I love jewelry. I really do, but I don’t wear it as often as I would like. Being a preschool teacher, it’s hard to wear jewelry to work just in case a child decides to play with a necklace around my neck or even to tug at an earring and rip it out. So I don’t even bother.

I do have a lot of jewelry, though. I have many dangling earrings; a few necklaces are that dear to me, and a lot of bracelets that I can’t wear because my wrists are too small. I wear them on special occasions and certain holidays when I get dolled up every once in a while, but there’s one bracelet in particular that I never wear.
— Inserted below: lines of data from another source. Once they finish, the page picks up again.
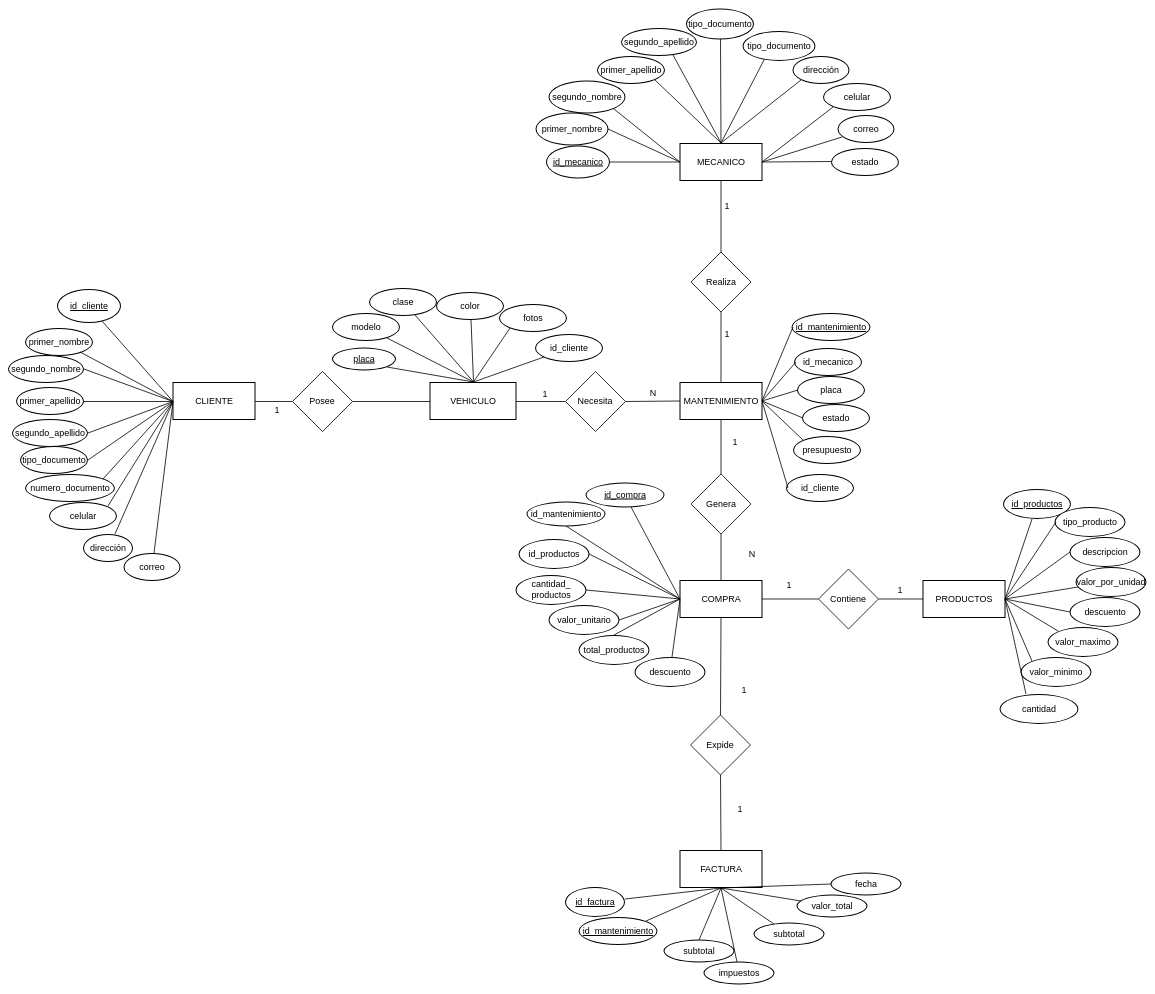
<!DOCTYPE html>
<html lang="es">
<head>
<meta charset="utf-8">
<title>Modelo entidad-relación del taller</title>
<style>
:root { --ink: #000; --paper: #fff; --stroke: 0.8px; }
* { box-sizing: border-box; margin: 0; }
html, body { width: 1155px; height: 994px; overflow: hidden; background: var(--paper); }
.diagram { position: relative; width: 1155px; height: 994px; overflow: hidden; color: var(--ink); font: 8.95px/11px "Liberation Sans", Arial, sans-serif; }
.entity, .attribute, .relation, .cardinality {
  position: absolute; left: var(--x); top: var(--y); width: var(--w); height: var(--h);
  transform: translate(-50%, -50%); display: flex; align-items: center; justify-content: center;
  text-align: center; white-space: nowrap; font-weight: 400; font-size: inherit;
}
.entity, .attribute { background: var(--paper); border: var(--stroke) solid var(--ink); }
.entity { --w: 83px; --h: 38px; }
.attribute { --w: 68px; --h: 29px; border-radius: 50%; }
.key { text-decoration: underline; }
.relation { --w: 60px; --h: 60px; }
.cardinality { --w: 12px; --h: 12px; }
.lines { position: absolute; left: 0; top: 0; fill: none; stroke: var(--ink); stroke-width: var(--stroke); }
</style>
</head>
<body>
<main class="diagram">

<section aria-label="Mecanico">
  <h2 class="entity" style="--x:721px;--y:162px">MECANICO</h2>
  <span class="attribute" style="--x:720px;--y:24px;--h:31px">tipo_documento</span>
  <span class="attribute" style="--x:779px;--y:46px;--w:73px;--h:30px">tipo_documento</span>
  <span class="attribute" style="--x:659px;--y:42px;--w:76px;--h:28px">segundo_apellido</span>
  <span class="attribute" style="--x:631px;--y:70px;--h:28px">primer_apellido</span>
  <span class="attribute" style="--x:821px;--y:70px;--w:57px;--h:28px">dirección</span>
  <span class="attribute" style="--x:587px;--y:97px;--w:77px;--h:33px">segundo_nombre</span>
  <span class="attribute" style="--x:857px;--y:97px;--h:28px">celular</span>
  <span class="attribute" style="--x:572px;--y:129px;--w:73px;--h:33px">primer_nombre</span>
  <span class="attribute" style="--x:866px;--y:129px;--w:57px;--h:28px">correo</span>
  <span class="attribute key" style="--x:578px;--y:162px;--w:64px;--h:33px">id_mecanico</span>
  <span class="attribute" style="--x:865px;--y:162px;--h:28px">estado</span>
</section>

<section aria-label="Cliente">
  <h2 class="entity" style="--x:214px;--y:401px">CLIENTE</h2>
  <span class="attribute key" style="--x:89px;--y:306px;--w:64px;--h:34px">id_cliente</span>
  <span class="attribute" style="--x:59px;--y:342px;--h:28px">primer_nombre</span>
  <span class="attribute" style="--x:46px;--y:369px;--w:76px;--h:28px">segundo_nombre</span>
  <span class="attribute" style="--x:50px;--y:401px;--h:28px">primer_apellido</span>
  <span class="attribute" style="--x:50px;--y:433px;--w:76px;--h:28px">segundo_apellido</span>
  <span class="attribute" style="--x:54px;--y:460px;--h:28px">tipo_documento</span>
  <span class="attribute" style="--x:70px;--y:488px;--w:90px;--h:28px">numero_documento</span>
  <span class="attribute" style="--x:83px;--y:516px;--h:28px">celular</span>
  <span class="attribute" style="--x:108px;--y:548px;--w:50px;--h:28px">dirección</span>
  <span class="attribute" style="--x:152px;--y:567px;--w:57px;--h:28px">correo</span>
</section>

<section aria-label="Vehiculo">
  <h2 class="entity" style="--x:473px;--y:401px;--w:87px">VEHICULO</h2>
  <span class="attribute key" style="--x:364px;--y:359px;--w:64px;--h:23px">placa</span>
  <span class="attribute" style="--x:366px;--y:327px;--h:28px">modelo</span>
  <span class="attribute" style="--x:403px;--y:302px;--h:28px">clase</span>
  <span class="attribute" style="--x:470px;--y:306px;--h:28px">color</span>
  <span class="attribute" style="--x:533px;--y:318px;--h:28px">fotos</span>
  <span class="attribute" style="--x:569px;--y:348px;--h:28px">id_cliente</span>
</section>

<section aria-label="Mantenimiento">
  <h2 class="entity" style="--x:721px;--y:401px">MANTENIMIENTO</h2>
  <span class="attribute key" style="--x:831px;--y:327px;--w:79px;--h:28px">id_mantenimiento</span>
  <span class="attribute" style="--x:828px;--y:362px;--h:28px">id_mecanico</span>
  <span class="attribute" style="--x:831px;--y:390px;--h:28px">placa</span>
  <span class="attribute" style="--x:836px;--y:418px;--h:28px">estado</span>
  <span class="attribute" style="--x:827px;--y:450px;--h:28px">presupuesto</span>
  <span class="attribute" style="--x:820px;--y:488px;--h:28px">id_cliente</span>
</section>

<section aria-label="Compra">
  <h2 class="entity" style="--x:721px;--y:599px">COMPRA</h2>
  <span class="attribute key" style="--x:625px;--y:495px;--w:79px;--h:25px">id_compra</span>
  <span class="attribute" style="--x:566px;--y:514px;--w:79px;--h:25px">id_mantenimiento</span>
  <span class="attribute" style="--x:554px;--y:554px;--w:71px;--h:30px">id_productos</span>
  <span class="attribute" style="--x:551px;--y:590px;--w:71px;--h:30px">cantidad_<br>productos</span>
  <span class="attribute" style="--x:584px;--y:620px;--w:71px;--h:30px">valor_unitario</span>
  <span class="attribute" style="--x:614px;--y:650px;--w:71px;--h:30px">total_productos</span>
  <span class="attribute" style="--x:670px;--y:672px;--w:71px;--h:30px">descuento</span>
</section>

<section aria-label="Productos">
  <h2 class="entity" style="--x:964px;--y:599px">PRODUCTOS</h2>
  <span class="attribute key" style="--x:1037px;--y:504px;--h:30px">id_productos</span>
  <span class="attribute" style="--x:1090px;--y:522px;--w:71px;--h:30px">tipo_producto</span>
  <span class="attribute" style="--x:1105px;--y:552px;--w:71px;--h:30px">descripcion</span>
  <span class="attribute" style="--x:1111px;--y:582px;--w:71px;--h:30px">valor_por_unidad</span>
  <span class="attribute" style="--x:1105px;--y:612px;--w:71px;--h:30px">descuento</span>
  <span class="attribute" style="--x:1083px;--y:642px;--w:71px;--h:30px">valor_maximo</span>
  <span class="attribute" style="--x:1056px;--y:672px;--w:71px;--h:30px">valor_minimo</span>
  <span class="attribute" style="--x:1039px;--y:709px;--w:79px;--h:30px">cantidad</span>
</section>

<section aria-label="Factura">
  <h2 class="entity" style="--x:721px;--y:869px">FACTURA</h2>
  <span class="attribute key" style="--x:595px;--y:902px;--w:60px;--h:30px">id_factura</span>
  <span class="attribute key" style="--x:618px;--y:931px;--w:79px;--h:28px">id_mantenimiento</span>
  <span class="attribute" style="--x:699px;--y:951px;--w:71px;--h:23px">subtotal</span>
  <span class="attribute" style="--x:739px;--y:973px;--w:71px;--h:23px">impuestos</span>
  <span class="attribute" style="--x:789px;--y:934px;--w:71px;--h:23px">subtotal</span>
  <span class="attribute" style="--x:832px;--y:906px;--w:71px;--h:23px">valor_total</span>
  <span class="attribute" style="--x:866px;--y:884px;--w:71px;--h:23px">fecha</span>
</section>

<svg class="lines" width="1155" height="994" viewBox="0 0 1155 994" aria-hidden="true">
  <defs><polygon id="diamond" points="0,-30 30,0 0,30 -30,0"/></defs>
  <g id="relation-shapes">
    <use href="#diamond" x="721" y="282"/>
    <use href="#diamond" x="322.5" y="401.5"/>
    <use href="#diamond" x="595.5" y="401.5"/>
    <use href="#diamond" x="721" y="504"/>
    <use href="#diamond" x="848.5" y="599"/>
    <use href="#diamond" x="720.5" y="745"/>
  </g>
  <g id="relation-links">
    <path d="M721 181V252M721 312V382M721 420V474M721 534V580M721 618L720.5 715M720.5 775L721 850"/>
    <path d="M255 401.5H292.5M352.5 401.5H430M516 401.5H565.5M625.5 401.5L680 401M762 599H818.5M878.5 599H923"/>
  </g>
  <g id="mecanico-links">
    <path d="M721 143L720.5 39M721 143L764 60M721 143L673 55M721 143L655 80M721 143L801 80"/>
    <path d="M680 162L614 109M680 162L608 129M680 162H610M762 162L833 107M762 162L842 137M762 162L831 161.5"/>
  </g>
  <path id="cliente-links" d="M173 401.5L102 321M173 401.5L80 352M173 401.5L84 369M173 401.5H84M173 401.5L88 433M173 401.5L88 460M173 401.5L103 479M173 401.5L108 506M173 401.5L115 534M173 401.5L154 553"/>
  <path id="vehiculo-links" d="M473.5 382L387 367M473.5 382L387 338M473.5 382L415 315M473.5 382L471 320M473.5 382L510 328M473.5 382L544 357"/>
  <path id="mantenimiento-links" d="M762 401L793 327M762 401L796 362M762 401L798 390M762 401L803 418M762 401L803 440M762 401L788 488"/>
  <path id="compra-links" d="M680 599L631 507M680 599L566 526M680 599L589 554M680 599L586 590M680 599L619 620M680 599L614 635M680 599L672 657"/>
  <path id="productos-links" d="M1005 599L1032 519M1005 599L1056 522M1005 599L1070 552M1005 599L1078 587M1005 599L1070 612M1005 599L1058 631M1005 599L1032 661M1005 599L1026 694"/>
  <path id="factura-links" d="M721 888L625 899M721 888L646 921M721 888L699 940M721 888L737 962M721 888L774 924M721 888L801 901M721 888L831 884"/>
</svg>

<section aria-label="Relaciones">
  <span class="relation" style="--x:721px;--y:282px">Realiza</span>
  <span class="relation" style="--x:322px;--y:401px">Posee</span>
  <span class="relation" style="--x:595px;--y:401px">Necesita</span>
  <span class="relation" style="--x:721px;--y:504px">Genera</span>
  <span class="relation" style="--x:848px;--y:599px">Contiene</span>
  <span class="relation" style="--x:720px;--y:745px">Expide</span>
</section>

<section aria-label="Cardinalidades">
  <span class="cardinality" style="--x:727px;--y:206px">1</span>
  <span class="cardinality" style="--x:727px;--y:334px">1</span>
  <span class="cardinality" style="--x:277px;--y:410px">1</span>
  <span class="cardinality" style="--x:545px;--y:394px">1</span>
  <span class="cardinality" style="--x:653px;--y:393px">N</span>
  <span class="cardinality" style="--x:735px;--y:442px">1</span>
  <span class="cardinality" style="--x:752px;--y:554px">N</span>
  <span class="cardinality" style="--x:789px;--y:585px">1</span>
  <span class="cardinality" style="--x:900px;--y:590px">1</span>
  <span class="cardinality" style="--x:744px;--y:690px">1</span>
  <span class="cardinality" style="--x:740px;--y:809px">1</span>
</section>

</main>
</body>
</html>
Despite my wrists being too small I can actually wear this bracelet and I used to—all the time. It was a pretty bracelet and went with just about any of my clothes despite the blue gems. It was small—my size, with alternating round silver and blue gems. Blue is my favorite color and I always liked silver more than gold. Of course, it’s so old that the silver has tarnished and doesn’t sparkle like it used to.

In the middle of these gems were six silver blocked beads, each one baring a letter; R-A-C-H-E-L. I had never had a piece of jewelry that had my name on it, so I was excited when I got it for my 10th birthday. It was personal and I felt as though the bracelet officially belonged to me.

My aunt, Theresa, gave me that bracelet as my birthday present. She gave my two older sisters each a similar bracelet when they turned 10-years-old, so I was kind of expecting something like it; yet, I was still surprised when I opened the small box. Auntie Theresa’s friend made jewelry—whether it was a hobby or it was her job, I don’t recall—but my aunt asked her to make something special for her three nieces for their first double-digit birthday.

I wore the bracelet all the time, even to school. Then, two years later, just two days after my 12th birthday, Auntie Theresa passed away from a sudden brain aneurysm. She was only 32-years-old leaving her husband and two daughters (at the time ages 3 and 1) behind. It was a shock for everyone and certainly a tough time to get through. I kept a closer eye on my bracelet since then, but continued to wear it in her memory.

Then, one day at school in art class, I felt my wrist—I was always touching and playing with the bracelet. The bracelet was gone and I could feel my face flush.

“Where is it, where is it?!” I demanded in alarm.

“Where’s what? Where’s what?” My friend jumped up from her seat only panicking because I was. She looked all around the floor because I was on my hands and knees searching for something she didn’t know what to look for.

The bracelet was on the other side of the art room. It must have fallen off when I went to the sink to wash my paint brush and rinse out my paint cups. For the rest of the day I left the bracelet in my pocket. The clasp wasn’t very good and it fell off a lot at home, but I never imagined it would fall off anywhere else. It was that moment I realized if it fell off at school or someplace else, chances were I’d never find it again and it would be gone forever, just like my aunt.

The bracelet has been sitting in my jewelry box ever since. I want to keep it safe with all my other jewelry. I take it out and look at it every once in a while, but I don’t wear it anywhere in fear of losing it; even if it is just around the house.

Maybe one day I’ll get the clasp fixed and get it shined once more. In the meantime, I’ll always know where the bracelet is and I’m able to keep it near and dear.